▸ Task description
Please return, exactly and only, the lines beginning at the top of the entries below and ending with the line containing "position: relative;"; keep out the pictures.

▸ Extracted information
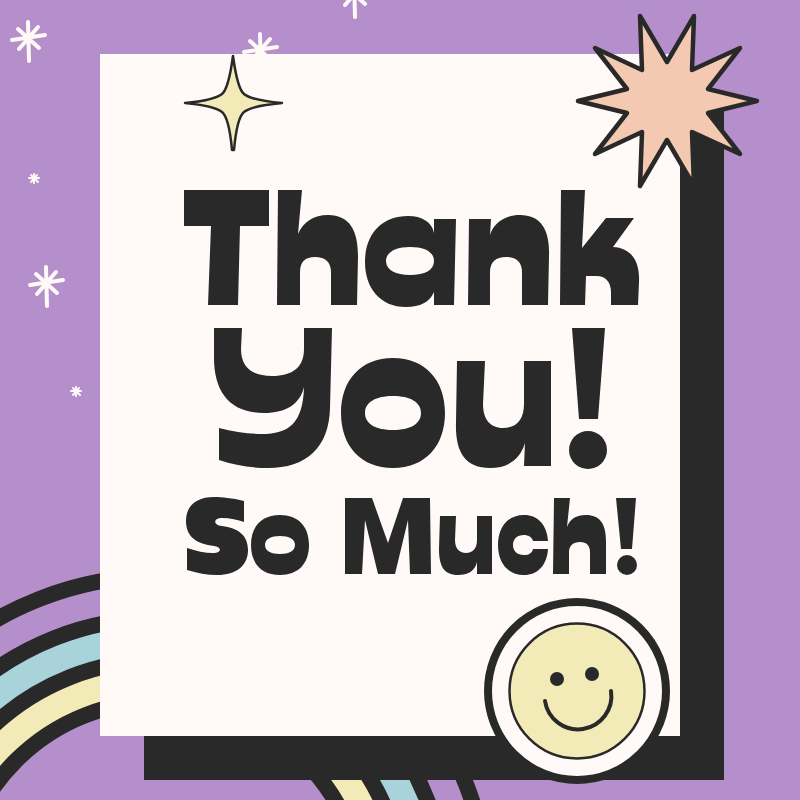
<!DOCTYPE html>
<html lang="en">
<head>
<meta charset="utf-8">
<title>Thank You! So Much!</title>
<style>
  :root {
    --lilac: #b48fcb;
    --paper: #fffaf7;
    --ink: #292929;
    --butter: #f3ebb7;
    --sky: #a8d3da;
    --peach: #f4c9b2;
  }
  * { box-sizing: border-box; margin: 0; padding: 0; }
  html, body { width: 800px; height: 800px; overflow: hidden; }
  .poster {
    position: relative;
    width: 800px;
    height: 800px;
    overflow: hidden;
    background: var(--lilac);
    font-family: "TeX Gyre Adventor", sans-serif;
  }
  .layer { position: absolute; inset: 0; display: block; width: 800px; height: 800px; }
  .card {
    position: absolute;
    left: 100px;
    top: 54px;
    width: 580px;
    height: 682px;
    padding: 136px 40px 0 84px;
    background: var(--paper);
    box-shadow: 44px 44px 0 var(--ink);
  }
  .lettering { display: block; width: 456px; height: 386px; }
  .lettering svg { display: block; fill: var(--ink); fill-rule: evenodd; }
  .twinkle { fill: none; stroke: var(--paper); stroke-linecap: round; }
  .rainbow { fill: none; }
  .rainbow .line { stroke: var(--ink); stroke-width: 16; }
  .rainbow .band { stroke-width: 30; }
  .outlined { stroke: var(--ink); stroke-linejoin: round; }
</style>
</head>
<body>
<main class="poster">

  <svg class="layer" viewBox="0 0 800 800" aria-hidden="true">
    <defs>
      <path id="twinkle-large" stroke-width="4" d="M0 -16L1 23M-16 2L17 -3M-10 -9L11 10M-9 11L10 -11"/>
      <path id="twinkle-small" stroke-width="2" d="M0 -4V5M-5 0H5M-3 -3L4 4M-3 4L3 -3"/>
    </defs>
    <g class="twinkle">
      <use href="#twinkle-large" x="28" y="38"/>
      <use href="#twinkle-large" x="260" y="50"/>
      <use href="#twinkle-large" x="354" y="-6"/>
      <use href="#twinkle-large" x="46" y="283"/>
      <use href="#twinkle-small" x="34" y="178"/>
      <use href="#twinkle-small" x="76" y="391"/>
    </g>
    <g class="rainbow">
      <circle class="band" cx="160" cy="905" r="266" stroke="var(--sky)"/>
      <circle class="band" cx="160" cy="905" r="224" stroke="var(--butter)"/>
      <circle class="line" cx="160" cy="905" r="329"/>
      <circle class="line" cx="160" cy="905" r="287"/>
      <circle class="line" cx="160" cy="905" r="245"/>
      <circle class="line" cx="160" cy="905" r="204"/>
    </g>
  </svg>

  <section class="card">
    <h1 class="lettering">
      <svg width="456" height="386" viewBox="184 190 456 386" role="img" aria-label="Thank You! So Much!">
        <g id="word-thank">
          <path d="M184 190H269V226H240L238 305H208L211 226H184Z"/>
          <path d="M278 190H302L298 234C303 222 314 215 328 215C350 215 358 231 358 256L357 305H331V272C331 262 325 257 315 257C305 257 300 262 300 272V305H277Z"/>
          <path d="M434 292C430 302 420 307 406 307C380 307 365 288 365 262C365 234 382 216 408 216C422 216 432 222 434 233V219H456L454 305H434ZM386 261C386 270 396 275 410 275C425 275 434 270 434 261C434 252 425 247 410 247C396 247 386 252 386 261Z"/>
          <path d="M469 219H491L490 235C494 222 506 215 520 215C541 215 550 230 549 256L548 305H522V272C522 262 516 257 506 257C496 257 490 262 490 272V305H468Z"/>
          <path d="M561 190H585L582 248L606 218H634L613 247C632 248 640 262 639 282L638 305H611V293C611 282 606 276 596 276H586L585 305H560Z"/>
        </g>
        <g id="word-you">
          <path d="M214 328H242L241 349C241 367 252 376 272 376C293 376 304 367 304 349V328H332L330 408C329 448 306 468 268 468C250 468 234 465 219 460V428C234 432 250 434 262 434C288 434 303 424 304 387C300 404 286 413 264 413C230 413 214 392 214 358Z"/>
          <path d="M341 413C341 380 361 358 393 358C425 358 445 380 445 413C445 446 425 468 393 468C361 468 341 446 341 413ZM365 413C365 424 376 430 393 430C410 430 421 424 421 413C421 402 410 396 393 396C376 396 365 402 365 413Z"/>
          <path d="M457 361H485L483 404C483 419 490 428 503 428C517 428 524 419 524 404V361H551V466H524L525 443C520 460 507 468 490 468C465 468 455 452 456 422Z"/>
          <polygon points="572,328 605,328 598,419 579,419"/>
          <circle cx="588" cy="450" r="19"/>
        </g>
        <g id="word-so">
          <path d="M244 501C232 498 222 497 214 497C196 497 186 506 186 521C186 537 197 544 214 546C222 547 222 553 213 553C205 553 196 551 187 548V570C197 573 207 575 217 575C237 575 248 565 248 550C248 535 238 528 222 526C213 525 213 518 222 518C230 518 238 520 244 522Z"/>
          <path d="M251 545C251 526 262 515 280 515C298 515 309 526 309 545C309 564 298 575 280 575C262 575 251 564 251 545ZM265 545C265 551 271 554 280 554C289 554 295 551 295 545C295 539 289 536 280 536C271 536 265 539 265 545Z"/>
        </g>
        <g id="word-much">
          <path d="M345 498H372L388 543L403 498H430L431 574H410L408 520L395 574H378L365 520L362 574H345Z"/>
          <path d="M440 516H456L455 540C455 548 459 553 466 553C473 553 477 548 477 540V516H492V574H477V562C475 571 468 575 458 575C444 575 439 566 439 549Z"/>
          <path d="M548 541H533C532 537 528 535 524 535C517 535 513 539 513 545C513 551 517 555 524 555C529 555 532 553 533 549H548C547 565 538 575 524 575C508 575 498 563 498 545C498 527 508 515 524 515C538 515 547 525 548 541Z"/>
          <path d="M554 498H570L567 527C570 519 576 515 586 515C600 515 606 524 606 541V574H590V552C590 546 587 542 580 542C573 542 569 546 569 552V574H553Z"/>
          <polygon points="616,498 636,498 632,549 621,549"/>
          <circle cx="627" cy="565" r="10"/>
        </g>
      </svg>
    </h1>
  </section>

  <svg class="layer" viewBox="0 0 800 800" aria-hidden="true">
    <path id="sparkle" class="outlined" fill="var(--butter)" stroke-width="2.5" d="M233 56C236 78 239 90 244 94C249 98 260 101 282 103C260 105 249 108 244 112C239 116 236 128 234 150H232C230 128 227 116 222 112C217 108 206 105 185 103C206 101 217 98 222 94C227 90 230 78 233 56Z"/>
    <polygon id="starburst" class="outlined" fill="var(--peach)" stroke-width="4.5" points="640,16 667,62 694,16 692,70 740,48 708,89 757,101 708,113 740,154 692,132 694,186 667,140 640,186 642,132 595,154 627,113 578,101 627,89 595,48 642,70"/>
    <g id="smiley">
      <circle class="outlined" cx="577" cy="691" r="89" fill="var(--paper)" stroke-width="8"/>
      <circle class="outlined" cx="577" cy="691" r="67.5" fill="var(--butter)" stroke-width="2.5"/>
      <circle cx="557" cy="679" r="7" fill="var(--ink)"/>
      <circle cx="592" cy="674" r="7" fill="var(--ink)"/>
      <path class="outlined" fill="none" stroke-width="4" stroke-linecap="round" d="M545 701A33 33 0 0 0 611 691"/>
    </g>
  </svg>

</main>
</body>
</html>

▸ Completed exercise
<!DOCTYPE html>
<html lang="en">
<head>
<meta charset="utf-8">
<title>Thank You! So Much!</title>
<style>
  :root {
    --lilac: #b48fcb;
    --paper: #fffaf7;
    --ink: #292929;
    --butter: #f3ebb7;
    --sky: #a8d3da;
    --peach: #f4c9b2;
  }
  * { box-sizing: border-box; margin: 0; padding: 0; }
  html, body { width: 800px; height: 800px; overflow: hidden; }
  .poster {
    position: relative;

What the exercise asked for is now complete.